**Task to complete:** From the records below, copy out exactly the lines from the one containing "313C28 298 50" to the one containing "620C84 570 98", both included. Add nothing else.

**Source records:**
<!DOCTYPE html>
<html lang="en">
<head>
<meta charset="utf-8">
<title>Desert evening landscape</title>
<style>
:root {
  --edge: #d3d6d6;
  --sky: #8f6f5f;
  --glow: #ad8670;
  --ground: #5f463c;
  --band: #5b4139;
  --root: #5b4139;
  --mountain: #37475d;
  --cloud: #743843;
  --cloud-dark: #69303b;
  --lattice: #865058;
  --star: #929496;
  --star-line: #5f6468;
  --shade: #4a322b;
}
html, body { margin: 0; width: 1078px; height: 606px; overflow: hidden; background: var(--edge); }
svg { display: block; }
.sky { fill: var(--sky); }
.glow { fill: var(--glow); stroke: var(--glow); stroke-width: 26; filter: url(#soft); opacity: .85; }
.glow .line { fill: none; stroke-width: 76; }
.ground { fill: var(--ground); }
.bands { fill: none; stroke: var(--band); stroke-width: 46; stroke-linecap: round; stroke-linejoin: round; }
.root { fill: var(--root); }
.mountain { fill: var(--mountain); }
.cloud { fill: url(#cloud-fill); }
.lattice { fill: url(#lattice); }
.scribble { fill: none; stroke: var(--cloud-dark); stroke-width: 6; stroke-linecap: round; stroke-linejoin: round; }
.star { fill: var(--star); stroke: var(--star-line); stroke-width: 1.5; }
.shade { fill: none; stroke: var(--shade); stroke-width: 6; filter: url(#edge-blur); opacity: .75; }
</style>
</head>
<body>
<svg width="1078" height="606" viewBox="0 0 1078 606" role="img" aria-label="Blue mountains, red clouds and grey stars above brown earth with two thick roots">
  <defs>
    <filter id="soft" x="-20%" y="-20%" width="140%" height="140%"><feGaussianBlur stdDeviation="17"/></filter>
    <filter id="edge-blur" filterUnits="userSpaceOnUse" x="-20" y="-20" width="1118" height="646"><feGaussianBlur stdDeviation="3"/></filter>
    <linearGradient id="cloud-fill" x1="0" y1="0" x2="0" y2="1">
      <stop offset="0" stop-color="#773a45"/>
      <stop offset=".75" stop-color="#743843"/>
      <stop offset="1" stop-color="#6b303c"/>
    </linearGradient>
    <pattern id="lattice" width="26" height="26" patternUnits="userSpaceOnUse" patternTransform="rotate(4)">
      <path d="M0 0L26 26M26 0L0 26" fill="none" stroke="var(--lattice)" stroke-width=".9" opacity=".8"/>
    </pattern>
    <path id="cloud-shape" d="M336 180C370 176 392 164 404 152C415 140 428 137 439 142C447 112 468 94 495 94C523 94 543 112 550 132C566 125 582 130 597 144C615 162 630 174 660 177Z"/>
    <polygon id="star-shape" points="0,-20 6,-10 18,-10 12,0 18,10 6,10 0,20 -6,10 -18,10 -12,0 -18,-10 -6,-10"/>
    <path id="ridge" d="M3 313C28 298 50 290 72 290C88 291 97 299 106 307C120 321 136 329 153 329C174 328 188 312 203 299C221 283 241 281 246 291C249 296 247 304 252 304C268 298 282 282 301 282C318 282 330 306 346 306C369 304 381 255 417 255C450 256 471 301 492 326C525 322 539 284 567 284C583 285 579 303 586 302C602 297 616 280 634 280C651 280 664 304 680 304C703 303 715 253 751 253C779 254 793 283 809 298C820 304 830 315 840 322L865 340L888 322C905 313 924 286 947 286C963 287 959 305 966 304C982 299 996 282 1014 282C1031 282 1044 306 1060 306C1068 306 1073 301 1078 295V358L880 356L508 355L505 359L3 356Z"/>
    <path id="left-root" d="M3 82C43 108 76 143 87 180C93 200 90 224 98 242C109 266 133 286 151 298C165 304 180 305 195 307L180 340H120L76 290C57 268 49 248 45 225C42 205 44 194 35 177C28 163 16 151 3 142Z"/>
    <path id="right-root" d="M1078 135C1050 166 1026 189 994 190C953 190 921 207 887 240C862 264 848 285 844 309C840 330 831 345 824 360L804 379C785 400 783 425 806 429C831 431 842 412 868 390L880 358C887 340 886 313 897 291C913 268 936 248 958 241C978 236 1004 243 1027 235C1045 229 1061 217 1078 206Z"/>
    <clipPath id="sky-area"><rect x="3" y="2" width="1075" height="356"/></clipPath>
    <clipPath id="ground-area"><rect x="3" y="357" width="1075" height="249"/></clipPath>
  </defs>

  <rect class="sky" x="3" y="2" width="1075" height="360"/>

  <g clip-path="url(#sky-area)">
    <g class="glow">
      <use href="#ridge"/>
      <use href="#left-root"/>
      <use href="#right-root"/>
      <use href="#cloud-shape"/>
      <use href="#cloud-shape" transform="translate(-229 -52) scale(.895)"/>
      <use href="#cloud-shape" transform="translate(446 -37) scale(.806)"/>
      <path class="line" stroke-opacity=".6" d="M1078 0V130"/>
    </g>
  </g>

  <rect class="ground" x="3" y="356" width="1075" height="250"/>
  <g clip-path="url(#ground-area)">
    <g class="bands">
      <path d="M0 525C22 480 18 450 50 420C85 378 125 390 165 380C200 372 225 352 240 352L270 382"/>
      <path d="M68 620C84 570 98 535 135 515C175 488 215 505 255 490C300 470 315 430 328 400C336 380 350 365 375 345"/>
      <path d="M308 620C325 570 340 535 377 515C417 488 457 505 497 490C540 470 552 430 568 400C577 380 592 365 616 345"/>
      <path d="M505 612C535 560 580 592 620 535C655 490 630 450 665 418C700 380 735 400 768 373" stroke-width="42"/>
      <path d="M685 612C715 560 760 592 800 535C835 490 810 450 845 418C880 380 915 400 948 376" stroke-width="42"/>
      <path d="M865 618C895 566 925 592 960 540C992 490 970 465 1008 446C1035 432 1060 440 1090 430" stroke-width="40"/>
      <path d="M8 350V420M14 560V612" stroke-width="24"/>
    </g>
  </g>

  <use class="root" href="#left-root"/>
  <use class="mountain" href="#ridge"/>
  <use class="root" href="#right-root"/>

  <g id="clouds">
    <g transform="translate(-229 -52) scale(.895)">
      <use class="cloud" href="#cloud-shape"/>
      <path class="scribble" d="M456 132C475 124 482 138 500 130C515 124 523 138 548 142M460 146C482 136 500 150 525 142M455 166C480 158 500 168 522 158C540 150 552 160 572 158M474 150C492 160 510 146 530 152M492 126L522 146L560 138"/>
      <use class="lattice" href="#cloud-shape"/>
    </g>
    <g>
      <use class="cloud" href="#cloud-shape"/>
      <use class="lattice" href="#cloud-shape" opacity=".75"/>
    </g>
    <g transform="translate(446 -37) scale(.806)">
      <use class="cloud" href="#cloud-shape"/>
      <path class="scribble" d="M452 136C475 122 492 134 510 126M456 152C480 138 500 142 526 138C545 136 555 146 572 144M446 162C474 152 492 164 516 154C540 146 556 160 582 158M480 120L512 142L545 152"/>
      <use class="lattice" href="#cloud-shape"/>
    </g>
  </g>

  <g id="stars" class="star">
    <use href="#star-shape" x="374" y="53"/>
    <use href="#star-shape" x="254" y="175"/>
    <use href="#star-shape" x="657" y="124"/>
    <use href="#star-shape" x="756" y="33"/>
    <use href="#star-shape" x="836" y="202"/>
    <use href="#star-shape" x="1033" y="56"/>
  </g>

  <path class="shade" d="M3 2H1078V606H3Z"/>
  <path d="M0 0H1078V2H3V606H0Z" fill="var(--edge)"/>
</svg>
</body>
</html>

**Response area:**
    <path id="ridge" d="M3 313C28 298 50 290 72 290C88 291 97 299 106 307C120 321 136 329 153 329C174 328 188 312 203 299C221 283 241 281 246 291C249 296 247 304 252 304C268 298 282 282 301 282C318 282 330 306 346 306C369 304 381 255 417 255C450 256 471 301 492 326C525 322 539 284 567 284C583 285 579 303 586 302C602 297 616 280 634 280C651 280 664 304 680 304C703 303 715 253 751 253C779 254 793 283 809 298C820 304 830 315 840 322L865 340L888 322C905 313 924 286 947 286C963 287 959 305 966 304C982 299 996 282 1014 282C1031 282 1044 306 1060 306C1068 306 1073 301 1078 295V358L880 356L508 355L505 359L3 356Z"/>
    <path id="left-root" d="M3 82C43 108 76 143 87 180C93 200 90 224 98 242C109 266 133 286 151 298C165 304 180 305 195 307L180 340H120L76 290C57 268 49 248 45 225C42 205 44 194 35 177C28 163 16 151 3 142Z"/>
    <path id="right-root" d="M1078 135C1050 166 1026 189 994 190C953 190 921 207 887 240C862 264 848 285 844 309C840 330 831 345 824 360L804 379C785 400 783 425 806 429C831 431 842 412 868 390L880 358C887 340 886 313 897 291C913 268 936 248 958 241C978 236 1004 243 1027 235C1045 229 1061 217 1078 206Z"/>
    <clipPath id="sky-area"><rect x="3" y="2" width="1075" height="356"/></clipPath>
    <clipPath id="ground-area"><rect x="3" y="357" width="1075" height="249"/></clipPath>
  </defs>

  <rect class="sky" x="3" y="2" width="1075" height="360"/>

  <g clip-path="url(#sky-area)">
    <g class="glow">
      <use href="#ridge"/>
      <use href="#left-root"/>
      <use href="#right-root"/>
      <use href="#cloud-shape"/>
      <use href="#cloud-shape" transform="translate(-229 -52) scale(.895)"/>
      <use href="#cloud-shape" transform="translate(446 -37) scale(.806)"/>
      <path class="line" stroke-opacity=".6" d="M1078 0V130"/>
    </g>
  </g>

  <rect class="ground" x="3" y="356" width="1075" height="250"/>
  <g clip-path="url(#ground-area)">
    <g class="bands">
      <path d="M0 525C22 480 18 450 50 420C85 378 125 390 165 380C200 372 225 352 240 352L270 382"/>
      <path d="M68 620C84 570 98 535 135 515C175 488 215 505 255 490C300 470 315 430 328 400C336 380 350 365 375 345"/>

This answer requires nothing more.